* Your instructions *
How many lines in this data contain the string "eceeec"? Reply with the number only.

* Data for this task *
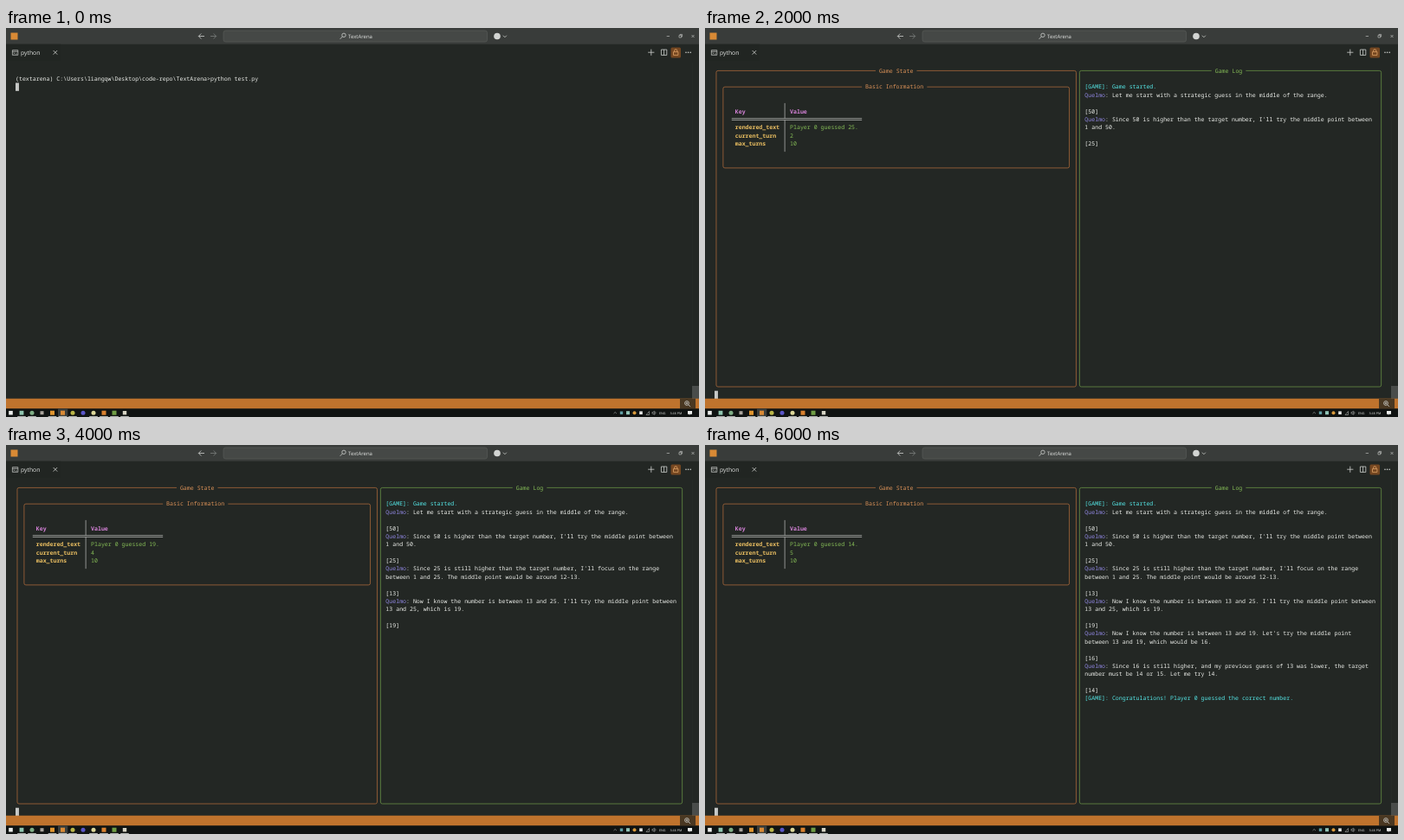
Recreate the animation shown at these times as an HTML page. Size 800x450 px, loop 7 s.

```html
<!DOCTYPE html>
<html lang="en">
<head>
<meta charset="utf-8">
<title>Terminal game</title>
<style>
html, body { margin: 0; width: 100%; height: 100%; overflow: hidden; background: #232724; }
svg { display: block; width: 800px; height: 450px; }
text { text-rendering: geometricPrecision; }
.ui { font-family: "Open Sans", "Noto Sans", sans-serif; fill: #e2e4e2; }
#term { font: 6.595px "Noto Sans Mono", "DejaVu Sans Mono", monospace; }
.bold { font-weight: 700; }
.medium { font-weight: 500; }
.line { fill: none; stroke: #cfd1cf; stroke-width: .8; }
.rule { fill: none; stroke: #c0c2c0; stroke-width: .7; }
</style>
</head>
<body>
<svg viewBox="0 0 800 450">
  <rect width="800" height="450" fill="#232724"/>

  <!-- title bar -->
  <rect width="800" height="18.7" fill="#393c3a"/>
  <rect x="5.5" y="5.5" width="8" height="8" fill="#d98a35"/>
  <rect x="251" y="3" width="304.5" height="13" rx="2.5" fill="#454846" stroke="#5b5e5c" stroke-width=".6"/>
  <text class="ui" x="395" y="11.8" font-size="6">TextArena</text>
  <g class="line">
    <path d="M229 9.5h-6.6m2.9-3l-3 3 3 3"/>
    <path d="M236 9.5h6.6m-2.9-3l3 3-3 3" stroke="#7c7f7d"/>
    <circle cx="390" cy="8.3" r="2.2"/><path d="M388.4 9.9l-2.7 2.9"/>
    <path d="M573.9 8.7l2 2 2-2"/>
    <path d="M762.7 9.5h3.3M777 8.4h2.6v2.6h-2.6zM778 8.2v-.8h2.6V10h-.8M791.5 8l3 3m0-3l-3 3" stroke-width=".6"/>
  </g>
  <circle cx="567" cy="9.5" r="3.8" fill="#d2d4d2"/>

  <!-- tab bar -->
  <rect y="18.7" width="63" height="19" fill="#212522"/>
  <text class="ui" x="17" y="31" font-size="6.85" fill="#fff">python</text>
  <rect x="767.5" y="22.5" width="11.5" height="12" rx="1.5" fill="#754721"/>
  <g class="line">
    <path d="M7.4 25.7h6.4v5.6H7.4zM7.4 27.3h6.4M8.8 28.6l1 .8-1 .8M11 30h1.6" stroke-width=".7"/>
    <path d="M54.6 26l4.6 4.6m0-4.6l-4.6 4.6"/>
    <path d="M741.2 28.2h7.2m-3.6-3.6v7.2M756.4 25h6.4v6.4h-6.4zM759.6 25v6.4"/>
    <path d="M770.5 27.6h5.4v3.8h-5.4zM771.6 27.6v-1.3a1.6 1.6 0 0 1 3.2 0v1.3" stroke="#e0a468"/>
  </g>
  <g fill="#d2d4d2"><circle cx="785" cy="28.3" r=".8"/><circle cx="787.6" cy="28.3" r=".8"/><circle cx="790.2" cy="28.3" r=".8"/></g>

  <g id="term"></g>

  <!-- scroll bar and status bar -->
  <path d="M792.2 40v374" stroke="#2b2f2c" stroke-width=".6"/>
  <rect x="792" y="414" width="8" height="15" fill="#494c4a"/>
  <rect y="428.7" width="800" height="11.8" fill="#bf732d"/>
  <rect x="778" y="428.7" width="18" height="11.8" fill="#4a3822"/>
  <g class="line"><circle cx="786" cy="434" r="2.4"/><path d="M787.8 435.8l2.2 2.3M784.8 434h2.4m-1.2-1.2v2.4"/></g>

  <!-- task bar -->
  <rect y="440.4" width="800" height="9.6" fill="#101312"/>
  <rect x="60" y="440.4" width="11.3" height="9.6" fill="#3b3e3c"/>
  <g id="apps"></g>
  <g class="line">
    <path d="M701.5 446l1.7-1.6 1.7 1.6M739 447.5l3.5-4v4zM746 444.5h1l1.4-1.2v4l-1.4-1.2h-1zM749.4 443.7q1.2 1.5 0 3" stroke-width=".5"/>
  </g>
  <path d="M787 443h5v3.8h-2.2l-1 1.2v-1.2H787z" fill="#eceeec"/>
  <text class="ui" x="754" y="446.9" font-size="3.7">ENG</text>
  <text class="ui" x="766.5" y="446.9" font-size="3.7">3:46 PM</text>
</svg>

<script>
const CELL = 3.957, ROW = 9.375, LEFT = 11, TOP = 49.4;
const ORANGE = '#dc9258', GREEN = '#86bd57', CYAN = '#55e8e8', VIOLET = '#8f86e0',
      PINK = '#d582d8', YELLOW = '#ecc062', WHITE = '#eceeea';
const ORANGE_EDGE = '#a8683a', GREEN_EDGE = '#668f45';
const BOT = 'Quelmo';

const colX = col => LEFT + col * CELL;
const midX = col => colX(col + .5);
const rowY = row => TOP + row * ROW;

const text = (col, row, str, color = WHITE, cls = '') =>
  `<text x="${colX(col)}" y="${rowY(row) + 2.3}" fill="${color}" class="${cls}">${str}</text>`;

const cursor = row =>
  `<rect x="${colX(0)}" y="${rowY(row) - 4.7}" width="${CELL}" height="${ROW}" fill="#c6c8c6"/>`;

// Rounded frame whose top edge leaves a gap for the title
function panel(left, right, top, bottom, title, titleCol, color, edge) {
  const x1 = midX(left), x2 = midX(right), y1 = rowY(top), y2 = rowY(bottom), r = 2;
  return `<path fill="none" stroke="${edge}" stroke-width=".8" d="M${colX(titleCol - 1)} ${y1}H${x1 + r}
    q${-r} 0 ${-r} ${r}V${y2 - r}q0 ${r} ${r} ${r}H${x2 - r}q${r} 0 ${r} ${-r}V${y1 + r}
    q0 ${-r} ${-r} ${-r}H${colX(titleCol + title.length + 1)}"/>` + text(titleCol, top, title, color);
}

const turns = [
  [50, 'Let me start with a strategic guess in the middle of the range.'],
  [25, "Since 50 is higher than the target number, I'll try the middle point between", '1 and 50.'],
  [13, "Since 25 is still higher than the target number, I'll focus on the range",
    'between 1 and 25. The middle point would be around 12-13.'],
  [19, "Now I know the number is between 13 and 25. I'll try the middle point between",
    '13 and 25, which is 19.'],
  [16, "Now I know the number is between 13 and 19. Let's try the middle point",
    'between 13 and 19, which would be 16.'],
  [14, 'Since 16 is still higher, and my previous guess of 13 was lower, the target',
    'number must be 14 or 15. Let me try 14.']
];

const LOG = 108;
const board =
  panel(0, 105, 0, 39, 'Game State', 48, ORANGE, ORANGE_EDGE) +
  panel(2, 103, 2, 12, 'Basic Information', 44, ORANGE, ORANGE_EDGE) +
  panel(106, 194, 0, 39, 'Game Log', 146, GREEN, GREEN_EDGE) +
  text(6, 5, 'Key', PINK, 'bold') + text(22, 5, 'Value', PINK, 'bold') +
  ['rendered_text', 'current_turn', 'max_turns'].map((key, i) => text(6, 7 + i, key, YELLOW, 'bold')).join('') +
  text(22, 9, '10', GREEN) +
  `<path class="rule" d="M${colX(5)} ${rowY(6) - 1}H${colX(43)}M${colX(5)} ${rowY(6) + .8}H${colX(43)}
    M${midX(20)} ${rowY(4)}V${rowY(6) - 1}M${midX(20)} ${rowY(6) + .8}V${rowY(10)}"/>` +
  text(LOG, 2, '[GAME]: Game started.', CYAN, 'medium') + cursor(40);

const screens = [
  text(0, 1, '(textarena) C:\\Users\\liangqw\\Desktop\\code-repo\\TextArena&gt;python test.py') + cursor(2)
];
let log = '', row = 3;
turns.forEach(([guess, first, ...rest], i) => {
  log += text(LOG, row++, `<tspan fill="${VIOLET}">${BOT}</tspan>: ${first}`);
  for (const line of rest) log += text(LOG, row++, line);
  log += text(LOG, ++row, `[${guess}]`);
  row++;
  if (i === turns.length - 1)
    log += text(LOG, row, '[GAME]: Congratulations! Player 0 guessed the correct number.', CYAN, 'medium');
  screens.push(board + log + text(22, 7, `Player 0 guessed ${guess}.`, GREEN) +
    text(22, 8, Math.min(i + 1, 5), GREEN));
});

// Task bar: x, colour, size, round, open
const icons = [
  [5.5, '#eceeec', 4.6], [18, '#8fc5b0', 4.8, 0, 1], [30, '#7fae86', 5, 1, 1], [41.5, '#a9a49c', 4],
  [53.5, '#e0952f', 5, 0, 1], [65.5, '#d98a35', 5, 0, 1], [77, '#b9b548', 5, 1, 1], [89, '#5a56c8', 5, 1],
  [101, '#dcd79a', 5, 1, 1], [113, '#d9812f', 5, 0, 1], [125, '#6f9d45', 5, 0, 1], [137, '#d5d3c4', 4.4, 0, 1],
  [710.5, '#5f9fa5', 3.4], [718, '#8fc3b5', 4], [725.5, '#d99a3c', 4, 1], [733, '#e4e6e4', 3.6]
];
document.getElementById('apps').innerHTML = icons.map(([x, color, size, round, open]) =>
  `<rect x="${x - size / 2}" y="${445.2 - size / 2}" width="${size}" height="${size}" rx="${round ? size / 2 : 0}" fill="${color}"/>` +
  (open ? `<rect x="${x - 4.8}" y="449.2" width="9.6" height=".8" fill="#d9dbd9"/>` : '')).join('');

const term = document.getElementById('term');
term.innerHTML = screens.map(screen => `<g>${screen}</g>`).join('');
const layers = [...term.children];

function draw() {
  const step = Math.floor(performance.now() % 7000 / 1000);
  layers.forEach((layer, i) => layer.style.display = i === step ? '' : 'none');
  requestAnimationFrame(draw);
}
draw();
</script>
</body>
</html>
```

* Response to this exercise *
2